“It’s almost more just excitement,” Mosley said. “You just want to do the very best you can for the kids to make sure they’re prepared. Especially when you have a talented team and so for me, I just want to enjoy it.”

About the author

Haley Sawyer

Haley Sawyer

A Pennsylvania native, Haley Sawyer has covered sports across the country. She is a graduate of Robert Morris University in Pittsburgh and is the sports editor at The Signal.

SCCS boys basketball grinds out state tourney win over South East

 

Throughout this season, Santa Clarita Christian boys basketball has proven that it can move the ball, shoot the three and defend, among myriad other skills.

But on Saturday night in the second round of the CIF Division 5 state tournament, the Cardinals showed their teeth and got aggressive in a 66-42 win over South East of South Gate.

“We want to go all the way, so we have to come out hungry every single game,” said Caden Starr. “Coach is always telling us in practice and it showed tonight.”

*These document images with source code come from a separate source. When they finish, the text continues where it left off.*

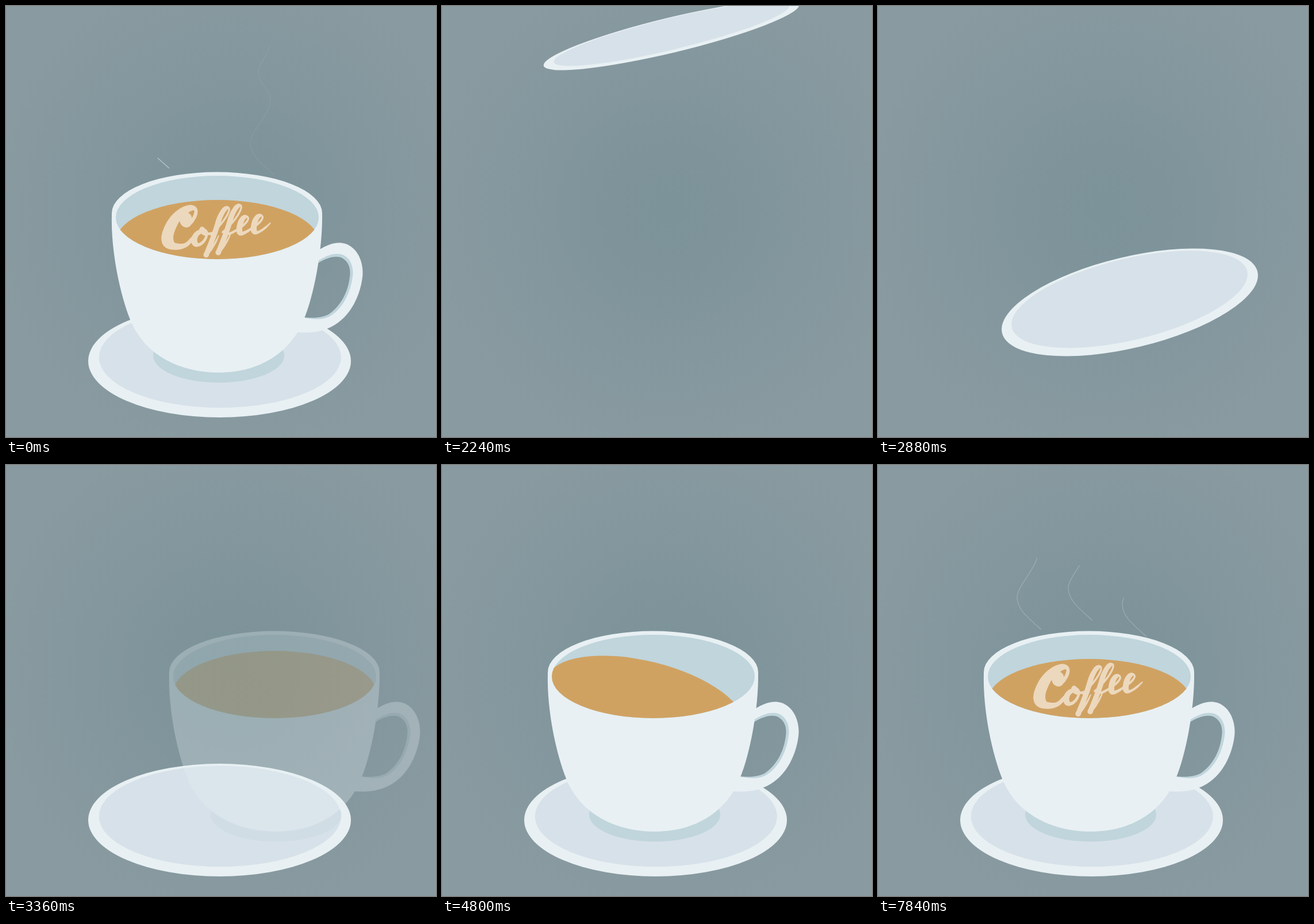
These frames come from a looping animation (748 by 749 pixels, 8 s). An HTML page with a canvas:

```html
<!DOCTYPE html>
<html lang="en">
<head>
<meta charset="utf-8">
<title>Coffee cup</title>
<style>
  html, body { margin: 0; width: 100%; height: 100%; overflow: hidden; background: #8a9ba1; }
  canvas { display: block; width: 748px; height: 749px; }
</style>
</head>
<body>
<canvas id="stage" width="748" height="749" role="img" aria-label="Coffee"></canvas>
<script>
const W = 748, H = 749, LOOP = 8000, STEP = 160;
const CLEAR = 1760; // the finished cup vanishes here and is built up again
const WHITE = '#e8f0f3', PALE = '#d7e1e9', BLUE = '#c0d5dc', COFFEE = '#d0a262';
const ctx = document.getElementById('stage').getContext('2d');
const layer = document.createElement('canvas');
layer.width = W;
layer.height = H;
const cupCtx = layer.getContext('2d');

const ramp = (t, from, to) => Math.min(1, Math.max(0, (t - from) / (to - from)));
const easeOut = p => 1 - (1 - p) * (1 - p);
const easeInOut = p => (1 - Math.cos(Math.PI * p)) / 2;
const rad = degrees => degrees * Math.PI / 180;

function ellipse(c, x, y, rx, ry, color, angle = 0) {
  c.beginPath();
  c.ellipse(x, y, rx, ry, rad(angle), 0, 2 * Math.PI);
  c.fillStyle = color;
  c.fill();
}

// A pen that presses harder the more it moves downwards.
const word = new Path2D();
function pen(d, thin, press, dx = 0, dy = 0) {
  const line = document.createElementNS('http://www.w3.org/2000/svg', 'path');
  line.setAttribute('d', d);
  const length = line.getTotalLength();
  for (let s = 0; s < length; s += .6) {
    const a = line.getPointAtLength(Math.max(0, s - 3));
    const b = line.getPointAtLength(Math.min(length, s + 3));
    const { x, y } = line.getPointAtLength(s);
    const down = (1 + Math.cos(Math.atan2(b.y - a.y, b.x - a.x) - rad(85))) / 2;
    const r = (thin + press * down * down) * (.5 + .5 * ramp(length - s, 0, 12));
    word.moveTo(x + dx + r, y + dy);
    word.arc(x + dx, y + dy, r, 0, 2 * Math.PI);
  }
}
const letterF = 'M356 397C372 384 390 360 388 352C385 345 374 358 369 376' +
  'S356 414 348 433C352 432 364 414 370 399';
const letterE = 'M388 396C404 390 424 374 421 368S408 368 406 386S420 394 435 379';
pen('M313 369C311 377 318 381 324 373S334 353 326 351S298 360 288 380' +
  'S276 416 296 418S320 408 330 397', 3, 7.5);
pen('M344 391C333 391 325 402 328 411S344 413 348 402S346 389 341 388C343 396 350 398 358 394', 2.3, 3);
for (const i of [0, 1]) {
  pen(letterF, 1.7, 3.2, 21 * i, -4 * i);
  pen(letterE, 1.8, 3.4, 25 * i, -2 * i);
}

const wisp = new Path2D('M0 0C-25 -22 -42 -36 -42 -56S-7 -108 -7 -129S-28 -160 -28 -176S-12 -210 -7 -226');
const handle = new Path2D('M535 430C560 412 577 409 590 413C609 419 621 440 620.5 466' +
  'C618 500 600 541 565 558C548 566 530 569 505 567Z');
const handleShade = new Path2D('M535 448C556 433 571 428 585 432C598 437 604 450 603.5 466' +
  'C600 500 584 528 562 540C547 547 533 544 515 541Z');
const handleHole = new Path2D('M535 452C553 439 570 433 583 437C595 443 599 453 598.5 466' +
  'C596 497 582 522 561 536C547 543 533 542 515 541Z');
const body = new Path2D('M184 360A183 71.5 0 0 1 550 360C551 425 535 505 518 545' +
  'C495 603 440 637 371 637C300 637 240 605 216 545C200 505 182 430 184 360Z');

const glow = ctx.createRadialGradient(395, 355, 0, 395, 355, 430);
glow.addColorStop(0, '#7b9399');
glow.addColorStop(.25, '#7e949a');
glow.addColorStop(.6, '#84979e');
glow.addColorStop(1, '#899ba0');

function steam(x, y, length, alpha) {
  if (length <= 0 || alpha <= 0) return;
  ctx.save();
  ctx.translate(x, y);
  ctx.setLineDash([length, 2000]);
  ctx.lineWidth = 1.4;
  ctx.strokeStyle = `rgba(231,239,243,${alpha})`;
  ctx.stroke(wisp);
  ctx.restore();
}

function drawSteam(t) {
  const late = t < CLEAR;
  [[284, 286], [373, 270], [467, 298]].forEach(([x, y], i) => {
    if (late) steam(x, y - 4, 27 + t * .068 - 34 * i, .5 - .25 * ramp(t, 0, 1200));
    else steam(x, y, (t - 6830 - 220 * i) * .148, .24);
  });
  if (late) steam(467, 294, 400, .07 * (1 - ramp(t, 0, 320)));
}

// Falls tilted at a steady speed, then swings level as it lands.
function drawPlate(t) {
  const fall = (t - 2240) / 640, land = ramp(t, 2880, 3200);
  const x = 399 + 39 * Math.min(1, fall) - 66.5 * easeInOut(land) - 65 * Math.sin(Math.PI * land);
  const y = Math.min(617, 50.5 + 464.5 * fall);
  const ry = Math.min(98, 30.5 + 48.5 * fall);
  ctx.save();
  ctx.translate(x, y);
  ctx.rotate(rad(-13.5 * (1 - easeInOut(land))));
  ellipse(ctx, 0, 0, 228.5, ry, WHITE);
  ellipse(ctx, .8, -ry * .066, 210.5, ry * .895, PALE);
  ctx.restore();
}

// The surface rocks with a swell that builds up and dies away.
function drawCoffee(c, t) {
  const p = ramp(t, 3460, 5760);
  const angle = -14.4 * 4 * p * (1 - p) * Math.sin(2.57 * Math.PI * p);
  const lift = 14 * (1 - easeInOut(ramp(t, 3600, 4600)));
  ellipse(c, 367.5 - angle, 409.5 + .3 * angle - lift, 176.5, 72.5, COFFEE, angle);
}

function cupOffset(t) {
  return t < 3760 ? 195 - 211 * easeOut(ramp(t, 3220, 3760))
                  : -16 * (1 - easeInOut(ramp(t, 3760, 4480)));
}

function drawCup(t) {
  const c = cupCtx;
  c.clearRect(0, 0, W, H);
  ellipse(c, 370, 607.5, 114, 47, BLUE);
  c.fillStyle = WHITE;
  c.fill(handle);
  c.fillStyle = BLUE;
  c.fill(handleShade);
  c.globalCompositeOperation = 'destination-out';
  c.fill(handleHole);
  c.globalCompositeOperation = 'source-over';
  c.fillStyle = WHITE;
  c.fill(body);

  ellipse(c, 367.5, 367.5, 176.5, 72.5, BLUE);
  c.save();
  c.clip();
  drawCoffee(c, t);
  c.restore();

  c.fillStyle = `rgba(253,250,245,${.62 * ramp(t, 5640, 6560)})`;
  c.fill(word);

  ctx.globalAlpha = ramp(t, 3220, 3700);
  ctx.drawImage(layer, cupOffset(t), 0);
  ctx.globalAlpha = 1;
}

function draw(now) {
  const t = Math.floor(now % LOOP / STEP) * STEP;
  const pose = t < CLEAR ? LOOP : t; // before the cut everything is at rest
  ctx.fillStyle = glow;
  ctx.fillRect(0, 0, W, H);
  drawSteam(t);
  if (pose > 2080) drawPlate(pose);
  if (pose > 3220) drawCup(pose);
}

function tick() {
  draw(performance.now());
  requestAnimationFrame(tick);
}
tick();
</script>
</body>
</html>
```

SCCS (23-9) showcased vicious rebounding and forced turnover after turnover en route to the victory over the CIF Los Angeles City Section Division 3 champions.

Kaleb Lowery led the Cards with 17 points. Noah Veluzat chipped in 13 – 12 of which were scored in the fourth quarter – and Starr added 11.

“We just played well as a team,” said Lowery. “We stopped the ball well, passed the ball well, moved the ball well, played defense altogether and worked well as a team to get the W.”

SCCS had mounted a 25-14 lead by halftime, but was challenged by Edward Norton, a left-handed, physical player who muscled his way to the net and was able to easily feed passes to top Jaguars (17-8) shooters.

“We just tried to stay in front, make it tough for him,” said coach James Mosley, “but he’s so quick and he’s so strong that he’s a tough (guy to guard). Our focus was keeping him out of the paint.”

Michael Ibarra was the South East’s top shooter in the contest, tallying 12 points. The Cardinals limited him to just two 3-pointers.

As the only boys basketball team in the Santa Clarita Valley left standing, SCCS has found itself in uncharted territory once again as it progresses through the state tournament for the first time in program history.

There’s no pressure, though.

“It’s almost more just excitement,” Mosley said. “You just want to do the very best you can for the kids to make sure they’re prepared. Especially when you have a talented team and so for me, I just want to enjoy it.”

About the author

Haley Sawyer

Haley Sawyer

A Pennsylvania native, Haley Sawyer has covered sports across the country. She is a graduate of Robert Morris University in Pittsburgh and is the sports editor at The Signal.